When the weather gets cold, insects (and other animals) seek the warmth and hospitality of areas between your walls or in other cracks and cervices around the house or garage. For the most part, they won’t harm people, pets or do any significant damage to your dwelling but it may keep you up at night thinking about where they could be crawling.
Brown Marmorated Stinkbug
Native to the far east, it’s likely they came over aboard ship. First showing up in 1998 in Pennsylvania the were documented in Portsmouth for the first time in 2010. Although they look like something out of the movie “Starship Troopers” they don’t attack humans or pets, but they put out a nasty smell if handled or stepped on.

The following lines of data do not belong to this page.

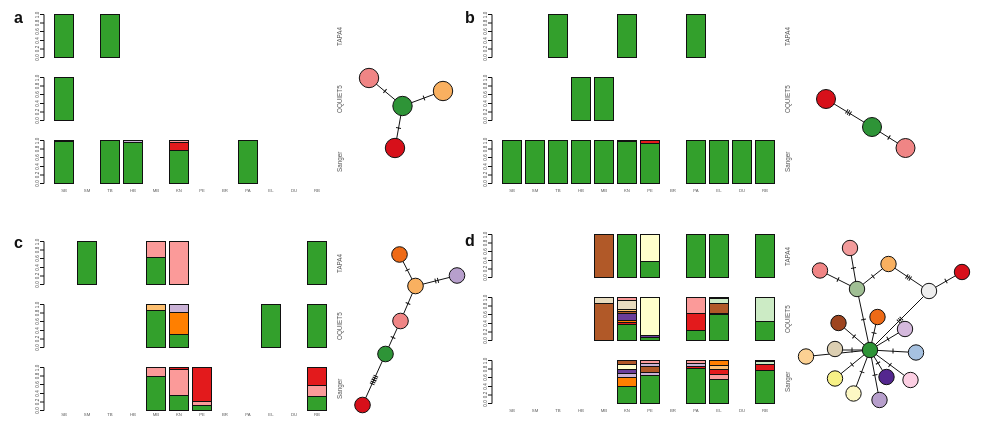
<!DOCTYPE html>
<html lang="en">
<head>
<meta charset="utf-8">
<title>Haplotype frequencies and networks</title>
<style>
:root{--green:#33a02c;--node-green:#2e9437;--red:#e31a1c;--node-red:#d7101a;--pink:#fb9a99;--rose:#f08585;--orange:#ff7f00;--node-orange:#ee6a16;--peach:#fdbf6f;--apricot:#f9b060;--lilac:#cab2d6;--mauve:#b79fcc;--purple:#6a3d9a;--brown:#b15928;--cream:#ffffcc;--beige:#e8dcc0;--mint:#ccebc5;--ink:#111;--label:#555}
*{box-sizing:border-box}
body{margin:0;background:#fff;font-family:"Liberation Sans",Arial,sans-serif;color:var(--ink)}
.figure{width:985px;height:436px;overflow:hidden;display:grid;grid-template:220px 216px / 451px 534px}
.panel{--gutter:30px;--lift:-4px;--gap:4px;position:relative;display:grid;grid-template-columns:var(--gutter) max-content;align-content:start;padding-top:14px}
.right{--gutter:27px}
.panel-c{--lift:-6px;--gap:1px;padding-top:21px}
.panel-d{--lift:-1px}
h2{margin:var(--lift) 0 0;padding-left:14px;font-size:16px;line-height:16px}
.chart{display:grid;row-gap:19px}
.row{display:flex;height:44px}
.axis{width:24px;height:44px;overflow:visible}
.bars,.sites{display:grid;grid-template-columns:repeat(12,20px);column-gap:3px}
.bar{grid-column:var(--at);grid-row:1;height:44px;display:flex;flex-direction:column;gap:1px;padding:1px;background:var(--ink)}
.bar i{flex:1}
.bar i[style]{flex:none;height:var(--h)}
.row h3{margin:0 0 0 9px;width:8px;font-size:6.3px;font-weight:400;line-height:8px;text-align:center;color:var(--label);writing-mode:vertical-rl;transform:rotate(180deg)}
.sites{margin:calc(var(--gap) - 19px) 0 0 24px;font-size:4.3px;line-height:6px;text-align:center;color:var(--label)}
.green{background:var(--green)}.red{background:var(--red)}.pink{background:var(--pink)}.orange{background:var(--orange)}.peach{background:var(--peach)}.lilac{background:var(--lilac)}.purple{background:var(--purple)}.brown{background:var(--brown)}.cream{background:var(--cream)}.beige{background:var(--beige)}.mint{background:var(--mint)}
.network{position:absolute;inset:0;width:100%;height:100%;overflow:visible;stroke:var(--ink);fill:none}
.defs{position:absolute;width:0;height:0}
</style>
</head>
<body>
<svg class="defs" aria-hidden="true">
<defs>
<g id="axis"><path d="M14 .5V43.5M10 .5h4M10 9h4M10 17.5h4M10 26.5h4M10 35h4M10 43.5h4" stroke="#111" fill="none"/>
<g transform="translate(9 0) rotate(-90)" font-size="4.5" fill="#444" text-anchor="middle"><text x="-43.5">0.0</text><text x="-35">0.2</text><text x="-26.5">0.4</text><text x="-17.5">0.6</text><text x="-9">0.8</text><text x="-1">1.0</text></g></g>
<path id="step" d="M0-2.5V2.5"/>
<path id="steps" d="M-2-2.5V2.5M0-2.5V2.5M2-2.5V2.5"/>
</defs>
</svg>
<main class="figure">

<section class="panel panel-a">
<h2>a</h2>
<div class="chart">
<div class="row"><svg class="axis"><use href="#axis"/></svg><div class="bars">
<div class="bar" style="--at:1"><i class="green"></i></div>
<div class="bar" style="--at:3"><i class="green"></i></div>
</div><h3>TAPA4</h3></div>
<div class="row"><svg class="axis"><use href="#axis"/></svg><div class="bars">
<div class="bar" style="--at:1"><i class="green"></i></div>
</div><h3>OQUIET5</h3></div>
<div class="row"><svg class="axis"><use href="#axis"/></svg><div class="bars">
<div class="bar" style="--at:1"><i style="--h:0px"></i><i class="green"></i></div>
<div class="bar" style="--at:3"><i class="green"></i></div>
<div class="bar" style="--at:4"><i class="lilac" style="--h:1px"></i><i class="green"></i></div>
<div class="bar" style="--at:6"><i class="pink" style="--h:1px"></i><i class="red" style="--h:7px"></i><i class="green"></i></div>
<div class="bar" style="--at:9"><i class="green"></i></div>
</div><h3>Sanger</h3></div>
<div class="sites"><span>SB</span><span>SM</span><span>TB</span><span>HB</span><span>MB</span><span>KN</span><span>PE</span><span>BR</span><span>PA</span><span>EL</span><span>DU</span><span>RB</span></div>
</div>
<svg class="network" viewBox="0 0 451 220">
<path d="M369 78L402.5 106L443 91M402.5 106L395 148"/>
<use href="#step" transform="translate(385 91) rotate(40)"/><use href="#step" transform="translate(424 98) rotate(-20)"/><use href="#step" transform="translate(398.5 128) rotate(-80)"/>
<circle cx="369" cy="78" r="9.7" fill="var(--rose)"/><circle cx="402.5" cy="106" r="9.7" fill="var(--node-green)"/><circle cx="443" cy="91" r="9.7" fill="var(--apricot)"/><circle cx="395" cy="148" r="9.7" fill="var(--node-red)"/>
</svg>
</section>

<section class="panel panel-b right">
<h2>b</h2>
<div class="chart">
<div class="row"><svg class="axis"><use href="#axis"/></svg><div class="bars">
<div class="bar" style="--at:3"><i class="green"></i></div>
<div class="bar" style="--at:6"><i class="green"></i></div>
<div class="bar" style="--at:9"><i class="green"></i></div>
</div><h3>TAPA4</h3></div>
<div class="row"><svg class="axis"><use href="#axis"/></svg><div class="bars">
<div class="bar" style="--at:4"><i class="green"></i></div>
<div class="bar" style="--at:5"><i class="green"></i></div>
</div><h3>OQUIET5</h3></div>
<div class="row"><svg class="axis"><use href="#axis"/></svg><div class="bars">
<div class="bar" style="--at:1"><i class="green"></i></div>
<div class="bar" style="--at:2"><i class="green"></i></div>
<div class="bar" style="--at:3"><i class="green"></i></div>
<div class="bar" style="--at:4"><i class="green"></i></div>
<div class="bar" style="--at:5"><i class="green"></i></div>
<div class="bar" style="--at:6"><i style="--h:0px"></i><i class="green"></i></div>
<div class="bar" style="--at:7"><i class="red" style="--h:2px"></i><i class="green"></i></div>
<div class="bar" style="--at:9"><i class="green"></i></div>
<div class="bar" style="--at:10"><i class="green"></i></div>
<div class="bar" style="--at:11"><i class="green"></i></div>
<div class="bar" style="--at:12"><i class="green"></i></div>
</div><h3>Sanger</h3></div>
<div class="sites"><span>SB</span><span>SM</span><span>TB</span><span>HB</span><span>MB</span><span>KN</span><span>PE</span><span>BR</span><span>PA</span><span>EL</span><span>DU</span><span>RB</span></div>
</div>
<svg class="network" viewBox="451 0 534 220">
<path d="M826 99L872 127L905.5 148"/>
<use href="#steps" transform="translate(848.5 112.5) rotate(31)"/><use href="#step" transform="translate(889 137.5) rotate(32)"/>
<circle cx="826" cy="99" r="9.5" fill="var(--node-red)"/><circle cx="872" cy="127" r="9.5" fill="var(--node-green)"/><circle cx="905.5" cy="148" r="9.5" fill="var(--rose)"/>
</svg>
</section>

<section class="panel panel-c">
<h2>c</h2>
<div class="chart">
<div class="row"><svg class="axis"><use href="#axis"/></svg><div class="bars">
<div class="bar" style="--at:2"><i class="green"></i></div>
<div class="bar" style="--at:5"><i class="pink" style="--h:15px"></i><i class="green"></i></div>
<div class="bar" style="--at:6"><i class="pink"></i></div>
<div class="bar" style="--at:12"><i class="green"></i></div>
</div><h3>TAPA4</h3></div>
<div class="row"><svg class="axis"><use href="#axis"/></svg><div class="bars">
<div class="bar" style="--at:5"><i class="peach" style="--h:5px"></i><i class="green"></i></div>
<div class="bar" style="--at:6"><i class="lilac" style="--h:7px"></i><i class="orange" style="--h:21px"></i><i class="green"></i></div>
<div class="bar" style="--at:10"><i class="green"></i></div>
<div class="bar" style="--at:12"><i class="green"></i></div>
</div><h3>OQUIET5</h3></div>
<div class="row"><svg class="axis"><use href="#axis"/></svg><div class="bars">
<div class="bar" style="--at:5"><i class="pink" style="--h:8px"></i><i class="green"></i></div>
<div class="bar" style="--at:6"><i class="red" style="--h:1px"></i><i class="pink" style="--h:25px"></i><i class="green"></i></div>
<div class="bar" style="--at:7"><i class="red" style="--h:33px"></i><i class="pink" style="--h:3px"></i><i class="green"></i></div>
<div class="bar" style="--at:12"><i class="red" style="--h:17px"></i><i class="pink" style="--h:10px"></i><i class="green"></i></div>
</div><h3>Sanger</h3></div>
<div class="sites"><span>SB</span><span>SM</span><span>TB</span><span>HB</span><span>MB</span><span>KN</span><span>PE</span><span>BR</span><span>PA</span><span>EL</span><span>DU</span><span>RB</span></div>
</div>
<svg class="network" viewBox="0 220 451 216">
<path d="M399.5 254.5L415.5 286L457 275.5M415.5 286L400.5 321L385.5 354L362.5 405"/>
<use href="#step" transform="translate(407.5 270) rotate(63)"/><use href="#step" transform="translate(435.5 281) rotate(-15)"/><use href="#step" transform="translate(438 280.4) rotate(-15)"/><use href="#step" transform="translate(408 303.5) rotate(-66)"/><use href="#step" transform="translate(393 337.5) rotate(-66)"/><use href="#steps" transform="translate(375 378) rotate(-66)"/><use href="#steps" transform="translate(373 382) rotate(-66)"/>
<circle cx="399.5" cy="254.5" r="7.8" fill="var(--node-orange)"/><circle cx="457" cy="275.5" r="7.8" fill="var(--mauve)"/><circle cx="415.5" cy="286" r="7.8" fill="var(--apricot)"/><circle cx="400.5" cy="321" r="7.8" fill="var(--rose)"/><circle cx="385.5" cy="354" r="7.8" fill="var(--node-green)"/><circle cx="362.5" cy="405" r="7.8" fill="var(--node-red)"/>
</svg>
</section>

<section class="panel panel-d right">
<h2>d</h2>
<div class="chart">
<div class="row"><svg class="axis"><use href="#axis"/></svg><div class="bars">
<div class="bar" style="--at:5"><i class="brown"></i></div>
<div class="bar" style="--at:6"><i class="green"></i></div>
<div class="bar" style="--at:7"><i class="cream" style="--h:26px"></i><i class="green"></i></div>
<div class="bar" style="--at:9"><i class="green"></i></div>
<div class="bar" style="--at:10"><i class="green"></i></div>
<div class="bar" style="--at:12"><i class="green"></i></div>
</div><h3>TAPA4</h3></div>
<div class="row"><svg class="axis"><use href="#axis"/></svg><div class="bars">
<div class="bar" style="--at:5"><i class="beige" style="--h:5px"></i><i class="brown"></i></div>
<div class="bar" style="--at:6"><i class="pink" style="--h:2px"></i><i class="beige" style="--h:8px"></i><i class="peach" style="--h:1px"></i><i class="brown" style="--h:1px"></i><i class="purple" style="--h:6px"></i><i class="orange" style="--h:1px"></i><i class="red" style="--h:1px"></i><i class="green"></i></div>
<div class="bar" style="--at:7"><i class="cream" style="--h:37px"></i><i class="purple" style="--h:1px"></i><i class="green"></i></div>
<div class="bar" style="--at:9"><i class="pink" style="--h:15px"></i><i class="red" style="--h:16px"></i><i class="green"></i></div>
<div class="bar" style="--at:10"><i style="--h:0px"></i><i class="mint" style="--h:4px"></i><i class="brown" style="--h:9px"></i><i style="--h:0px"></i><i class="green"></i></div>
<div class="bar" style="--at:12"><i class="mint" style="--h:23px"></i><i class="green"></i></div>
</div><h3>OQUIET5</h3></div>
<div class="row"><svg class="axis"><use href="#axis"/></svg><div class="bars">
<div class="bar" style="--at:6"><i class="brown" style="--h:3px"></i><i class="cream" style="--h:4px"></i><i class="purple" style="--h:3px"></i><i class="lilac" style="--h:3px"></i><i class="orange" style="--h:8px"></i><i class="green"></i></div>
<div class="bar" style="--at:7"><i class="pink" style="--h:2px"></i><i class="lilac" style="--h:2px"></i><i class="brown" style="--h:5px"></i><i class="lilac" style="--h:2px"></i><i class="green"></i></div>
<div class="bar" style="--at:9"><i class="pink" style="--h:2px"></i><i class="lilac" style="--h:2px"></i><i class="red" style="--h:1px"></i><i class="green"></i></div>
<div class="bar" style="--at:10"><i class="orange" style="--h:4px"></i><i class="peach" style="--h:3px"></i><i class="red" style="--h:4px"></i><i class="pink" style="--h:4px"></i><i class="green"></i></div>
<div class="bar" style="--at:12"><i style="--h:0px"></i><i class="mint" style="--h:2px"></i><i class="red" style="--h:5px"></i><i class="green"></i></div>
</div><h3>Sanger</h3></div>
<div class="sites"><span>SB</span><span>SM</span><span>TB</span><span>HB</span><span>MB</span><span>KN</span><span>PE</span><span>BR</span><span>PA</span><span>EL</span><span>DU</span><span>RB</span></div>
</div>
<svg class="network" viewBox="451 220 534 216">
<path d="M850 248L857 289L820 270.5M857 289L888.5 264L929 291L962 272M929 291L870 350L857 289M838.5 323L870 350L877.5 317M905 329L870 350L916 352.5M886.5 377L870 350L910.5 380M879.5 400L870 350L853.5 393.5M835 378.5L870 350L806 356.5M870 350H835"/>
<use href="#step" transform="translate(853.5 268) rotate(80)"/><use href="#step" transform="translate(838 279.5) rotate(27)"/><use href="#step" transform="translate(873 276.5) rotate(-39)"/><use href="#steps" transform="translate(908.5 277.5) rotate(34)"/><use href="#step" transform="translate(946 281) rotate(-30)"/><use href="#steps" transform="translate(900 320) rotate(-45)"/><use href="#step" transform="translate(863.5 319.5) rotate(78)"/><use href="#step" transform="translate(854 336.5) rotate(40)"/><use href="#step" transform="translate(874 333) rotate(-77)"/><use href="#step" transform="translate(888 339) rotate(-31)"/><use href="#step" transform="translate(893 351)"/><use href="#step" transform="translate(878 363) rotate(59)"/><use href="#step" transform="translate(890 365) rotate(37)"/><use href="#step" transform="translate(875 375) rotate(79)"/><use href="#step" transform="translate(862 372) rotate(-69)"/><use href="#step" transform="translate(852 364.5) rotate(-39)"/><use href="#step" transform="translate(838 353)"/><use href="#step" transform="translate(852 350)"/>
<circle cx="850" cy="248" r="7.7" fill="#f29b9b"/><circle cx="820" cy="270.5" r="7.7" fill="var(--rose)"/><circle cx="857" cy="289" r="7.7" fill="#a0bf94"/><circle cx="888.5" cy="264" r="7.7" fill="var(--apricot)"/><circle cx="929" cy="291" r="7.7" fill="#eee"/><circle cx="962" cy="272" r="7.7" fill="var(--node-red)"/><circle cx="870" cy="350" r="7.7" fill="var(--node-green)"/><circle cx="838.5" cy="323" r="7.7" fill="#9e4520"/><circle cx="877.5" cy="317" r="7.7" fill="var(--node-orange)"/><circle cx="905" cy="329" r="7.7" fill="#d5b9dd"/><circle cx="916" cy="352.5" r="7.7" fill="#a6c1e0"/><circle cx="886.5" cy="377" r="7.7" fill="#54278f"/><circle cx="910.5" cy="380" r="7.7" fill="#fccfe3"/><circle cx="879.5" cy="400" r="7.7" fill="var(--mauve)"/><circle cx="853.5" cy="393.5" r="7.7" fill="#fdf8c4"/><circle cx="835" cy="378.5" r="7.7" fill="#f7f186"/><circle cx="806" cy="356.5" r="7.7" fill="#fcd193"/><circle cx="835" cy="349" r="7.7" fill="#dccfb2"/>
</svg>
</section>
</main>
</body>
</html>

These were native to Europe but are now here in the US and Canada. It should be noted that the name “Cluster Fly” covers several species of the fly. The basically look like big, slow houseflies. You’ll usually find them bouncing off your windows. They are generally harmless, but they are annoying none the less. Nothing your trusty fly swatter can’t handle.
Multi-colored Asian Ladybug
They first became known in the Granite state in 1994. Their marking can vary greatly between no spots up to as many as 22. They can be beneficial as they eat soft bodied insects like aphids, small caterpillars etc. Mainly clustering in trees, the problem comes when those trees are in proximity to light colored buildings. They may bite when handled.
Unlike its Asian counterpart, this beetle will invade structures in muck lower numbers. They are smaller and do not bite humans. They are just as beneficial though, eating much the same cuisine as the Asian Ladybug.
Western Conifer Seed Bug
These guys migrated from the West to Sullivan and Cheshire counties with the first documentation in 1997. They feed on the seeds of trees like Pine, White Spruce and others. Although they will have a foul odor if crushed, they are not Stinkbugs. They also don’t bite when handled.